The MSRB rule requires each dealer to submit to the MSRB on Form G-37 information on its municipal securities business, as well as contributions to issuer officials and payments to state or local political parties made by the dealer, its municipal finance professionals (MFPs), and non-MFP executive officers, and PACs controlled by the dealer or its MFPs. In addition, Rule G-37 prohibits any dealer from engaging in municipal securities business with an issuer within two years after any contribution to an “official of such issuer” made by:
Rule G-37 also prohibits any dealer from soliciting any person or PAC to contribute to an official of an issuer with which the dealer is engaging or seeking to engage in municipal securities business.
The SEC “pay to play” rule prohibits an investment adviser from providing advisory services for compensation to a government client for two years after the adviser or certain of its executives or employees make a contribution to certain elected officials or candidates.

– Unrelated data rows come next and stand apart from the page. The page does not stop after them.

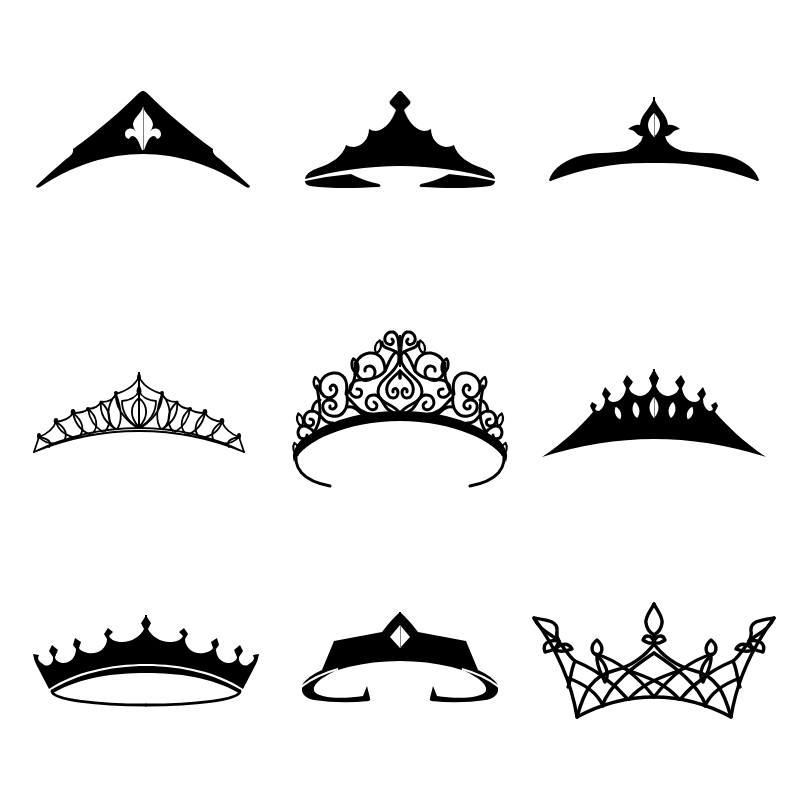
<!DOCTYPE html>
<html lang="en">
<head>
<meta charset="utf-8">
<title>Tiara silhouettes</title>
<style>
:root { --ink: #000; --paper: #fff; }
html, body { margin: 0; background: var(--paper); overflow: hidden; }
svg { display: block; width: 800px; height: 800px; }
.solid { fill: var(--ink); }
.cutout { fill: var(--paper); }
.wire { fill: none; stroke: var(--ink); stroke-width: 3; stroke-linecap: round; stroke-linejoin: round; }
.fine { stroke-width: 1.8; }
.bold { stroke-width: 3.4; }
.gap { fill: none; stroke: var(--paper); stroke-width: 2; }
</style>
</head>
<body>
<svg viewBox="0 0 800 800" role="img" aria-label="Nine black tiaras and crowns in a three by three grid">
<defs>
  <path id="leaf" d="M0 -9C5 -4 5 4 0 9C-5 4 -5 -4 0 -9Z"/>
  <path id="finial" d="M0 -8Q3 -3 5 0Q4 4 2 7H-2Q-4 4 -5 0Q-3 -3 0 -8Z"/>

  <g id="peak-half">
    <path class="solid" d="M-1 91H0Q2 91 4 93C22 111 45 131 70 149C69 154 74 157 78 160Q92 172 107 186Q107 189 103 187C70 165 35 154 0 154H-1Z"/>
    <path class="cutout" d="M-.5 107H0C2 114 10 118 10 125Q9 129 7 132C10 126 18 128 18 134Q18 138 14 139Q12 134 8 137C4 140 3 146 1 150H-.5Z"/>
  </g>

  <g id="diamond-half">
    <path class="solid" d="M-1 91H0Q2 91 3 93L10 101Q11 102 10 104L4 110C8 121 15 130 24 131Q28 131 31 129C31 138 37 146 46 147Q51 147 54 145C57 156 69 164 82 168Q94 172 95 179C65 171 32 166 0 166H-1Z"/>
    <path class="solid" d="M95 181Q95 185 90 186C68 189 42 188 21 187Q18 186 21 184Q36 181 49 174Q72 176 95 181Z"/>
  </g>

  <g id="flame-half">
    <path class="solid" d="M-1 97H0C2 108 13 113 14 125Q19 124 26 129Q20 130 18 133Q15 137 11 136Q13 146 28 151C42 154 62 151 78 157Q100 165 105 180Q104 182 101 180C70 168 36 162 0 163H-1Z"/>
    <path class="cutout" d="M-.5 113H0C8 121 8 129 0 137H-.5Z"/>
  </g>

  <g id="fan-half">
    <g class="wire fine">
      <path d="M0 428Q55 428 105 452M0 431Q55 431 105 452"/>
      <path d="M0 376Q4 388 23 394Q26 402 38 402Q41 408 51 409Q55 413 66 413Q70 420 83 422Q87 432 100 437L105 452"/>
      <path d="M23 394Q24 412 3 427M23 394Q14 418 22 429M38 402Q40 419 23 429M51 409Q49 424 36 432M66 413Q63 429 48 435M83 422Q79 435 62 438M100 437Q93 445 80 443"/>
      <path d="M0 391Q4 400 17 401Q17 418 0 428M0 398C10 406 9 418 0 427M38 402C28 411 27 424 34 431M51 409C41 417 41 427 46 433M66 413C56 421 54 430 60 437M83 422C73 428 71 434 75 441M100 437C91 439 87 441 90 447"/>
      <path d="M0 376V428M23 394C33 406 33 420 24 429"/>
    </g>
    <g class="solid">
      <circle cx="23" cy="393" r="2"/><circle cx="38" cy="402" r="1.5"/><circle cx="51" cy="409" r="2"/><ellipse cx="66" cy="412" rx="2.3" ry="3"/><ellipse cx="83" cy="421" rx="2.3" ry="3"/><ellipse cx="100" cy="436" rx="2" ry="3"/>
      <path d="M-1 372H0Q4 378 0 382H-1ZM-1 385H0Q5 391 0 397H-1Z"/>
    </g>
  </g>

  <g id="filigree-half">
    <path class="solid" d="M-1 411H0C42 411 84 423 104 447Q109 454 106 462C97 441 52 421 0 421H-1Z"/>
    <path class="wire" d="M103 449C108 468 97 481 70 486"/>
    <g class="wire" stroke-width="2.6">
      <path d="M0 357C2 346 0 334 7 332C15 331 18 341 12 344C8 346 5 342 8 339"/>
      <path d="M0 357C3 347 18 351 18 342M0 357C4 376 22 378 22 392C21 404 8 403 1 412"/>
      <path d="M0 371C8 378 15 384 13 392C11 400 2 400 2 392C3 387 8 388 7 392M0 371V378"/>
      <path d="M4 352C9 355 13 367 15 371C15 358 22 352 31 353C43 355 48 367 42 376C36 384 24 380 25 371C27 364 36 365 35 371"/>
      <path d="M15 371C24 382 38 378 45 381C52 385 52 394 45 397C37 399 36 388 43 389"/>
      <path d="M45 363V376C48 388 50 392 54 394C51 380 57 372 67 373C80 375 84 389 76 396C69 401 61 394 64 387C67 383 72 387 69 390"/>
      <path d="M8 412C18 408 16 397 25 395C34 394 37 405 30 409C24 412 20 405 26 402M28 414C40 414 45 404 52 398M36 416C42 410 46 406 52 407"/>
      <path d="M53 395C51 409 58 418 68 416C79 414 80 402 72 400C64 399 61 407 67 409Q71 409 70 406"/>
      <path d="M83 386C81 402 76 418 86 432M67 423C79 424 78 411 88 411C98 412 98 425 91 426C85 426 85 419 90 419M80 400C87 402 87 407 88 411"/>
      <path d="M86 432C94 423 101 425 102 432C102 440 93 441 93 435M95 439Q103 444 104 453"/>
      <use href="#leaf" transform="translate(22 347) rotate(-15) scale(.75)"/>
      <use href="#leaf" transform="translate(45 366) rotate(12) scale(.85)"/>
      <use href="#leaf" transform="translate(83 384) rotate(15) scale(.8)"/>
      <use href="#leaf" transform="translate(100 420) rotate(15) scale(.75)"/>
      <use href="#leaf" transform="translate(104 449) rotate(15) scale(.7)"/>
    </g>
    <path class="solid" d="M-1 335H0L2 352Q4 360 0 367H-1Z"/>
  </g>

  <g id="spike-half">
    <path class="solid" d="M-1 369H0Q3 375 5 378Q3 383 2 386C5 394 12 398 18 395Q24 393 25 388L21 382L27 375L31 382L28 388C29 396 34 402 41 402Q46 401 46 398L43 394L49 387L52 394L49 399Q49 407 55 411Q58 411 59 409L57 405L62 402L64 406L61 412C74 427 91 443 112 457Q55 439 0 439H-1Z"/>
    <g class="cutout">
      <path d="M-.5 397H0C6 404 6 411 0 418H-.5Z"/>
      <use href="#leaf" transform="translate(18 410) rotate(8) scale(.9)"/>
      <use href="#leaf" transform="translate(36 413) rotate(20) scale(.75)"/>
    </g>
  </g>

  <g id="royal-half">
    <path class="solid" d="M-1 615H0Q2 619 5 623L2 629C6 637 16 643 26 642Q35 641 37 636L33 632L38 628L42 634L39 639C39 648 48 655 58 653Q66 651 67 648L65 642L71 638L73 645L70 649C70 658 77 664 84 663Q91 661 91 657L88 650L94 645L97 651L93 657C92 664 99 668 103 664Q108 661 108 658L107 655L113 654Q112 660 110 664L97 689C72 672 35 664 0 664H-1Z"/>
    <path class="solid" d="M-1 666H0C38 666 70 675 95 690L93 693C65 677 32 673 0 673H-1Z"/>
    <path class="wire" stroke-width="2.5" d="M94 691C94 700 48 705 0 705"/>
  </g>

  <g id="gem-half">
    <path class="solid" d="M-1 612H0Q9 620 18 632L66 641L78 670Q92 676 98 685C69 669 36 661 0 661H-1Z"/>
    <path class="cutout" d="M-.5 625H0L10 637L0 648H-.5Z"/>
    <path class="solid" d="M65 671C82 676 95 682 98 688Q99 697 86 700Q60 704 31 701Q29 700 30 698L33 686L37 696C55 699 81 699 86 691C88 684 77 677 65 671Z"/>
    <path class="solid" d="M97 684Q99 692 91 698L86 692Q88 685 80 678Z"/>
  </g>

  <g id="lattice-half" class="wire bold">
    <path d="M120 618C101 644 83 679 77 717C53 704 27 697 0 697"/>
    <path d="M120 618C107 620 96 621 97 631Q98 636 95 641M120 618C114 631 104 633 95 641"/>
    <path d="M95 641C106 639 112 644 109 652C101 651 97 648 95 641ZM99 650C93 642 85 643 82 649Q92 653 99 650Z"/>
    <path d="M96 641C87 651 85 657 79 661C67 666 57 671 47 680C31 691 27 700 26 699"/>
    <path d="M0 644C8 655 22 666 38 670C63 676 70 692 77 717"/>
    <path d="M0 653C21 667 44 684 52 706M58 654C45 658 22 669 0 697M31 668C13 676 -8 680 -25 699M79 661C84 672 83 681 86 687M86 678C67 685 56 694 51 706"/>
    <path d="M57 640C65 646 62 654 57 655C51 654 50 646 57 640ZM57 656C58 666 52 675 49 682C44 675 48 663 57 656Z"/>
    <path d="M0 604C4 612 9 617 8 623Q7 631 0 635M0 635V642C2 635 9 634 11 640Q4 645 0 642"/>
  </g>
</defs>

<g id="peak-tiara" transform="translate(143 0)"><use href="#peak-half"/><use href="#peak-half" transform="scale(-1 1)"/></g>
<g id="diamond-tiara" transform="translate(400 0)"><use href="#diamond-half"/><use href="#diamond-half" transform="scale(-1 1)"/></g>
<g id="flame-tiara" transform="translate(654 0)"><use href="#flame-half"/><use href="#flame-half" transform="scale(-1 1)"/></g>
<g id="fan-tiara" transform="translate(139 0)"><use href="#fan-half"/><use href="#fan-half" transform="scale(-1 1)"/></g>
<g id="filigree-tiara" transform="translate(400 0)"><use href="#filigree-half"/><use href="#filigree-half" transform="scale(-1 1)"/></g>
<g id="spike-tiara" transform="translate(654 0)"><use href="#spike-half"/><use href="#spike-half" transform="scale(-1 1)"/></g>
<g id="royal-crown" transform="translate(146 0)"><use href="#royal-half"/><use href="#royal-half" transform="scale(-1 1)"/></g>
<g id="gem-tiara" transform="translate(400 0)">
  <use href="#gem-half"/><use href="#gem-half" transform="scale(-1 1)"/>
  <path class="gap" d="M-99 687Q-84 675 -62 669M99 687Q84 675 62 669"/>
</g>
<g id="lattice-crown" transform="translate(654 0)"><use href="#lattice-half"/><use href="#lattice-half" transform="scale(-1 1)"/></g>
</svg>
</body>
</html>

FSI PAC policy is designed to facilitate compliance with MSRB Rule G-37 and the SEC “pay to play” rules. More details are provided below.
Finally, be sure you check with your broker-dealer firm’s MSRB G-37 compliance requirements before making any contribution to FSI PAC.
FSI PAC’s policy with regard to MSRB Rule G-37 and the SEC “pay to play rules” is that contributions will only be made to candidates for federal office who do not currently hold a position as an “official of an issuer,” as Rule G-37 defines that term. As a result, FSI PAC does not contribute to: (1) any candidates for state, county, or local office, (2) any candidates for federal office that currently hold a position as an “official of an issuer”, or (3) any PACs that contribute to any “officials of an issuer.” This policy insures that FSI PAC will avoid contributions to candidates who are associated with governmental entities that issue municipal securities. In this way, FSI PAC facilitates compliance with MSRB Rule G-37 and the SEC “pay to play” rules. Be sure you check with your broker-dealer firm’s MSRB Rule G-37 and SEC “pay to play” compliance requirements before making any contribution to FSI PAC.
Less than one percent. Virtually every dollar you contribute to the FSI PAC is used in support of our mission. Under FEC rules, FSI is allowed to pay most administrative expenses of FSI PAC with association funds, maximizing our ability to use virtually all member contributions to support candidates.
Additional information can be obtained at the Federal Election Commission’s website.
David Bellaire, FSI’s general counsel and director of government affairs, can be reached via email.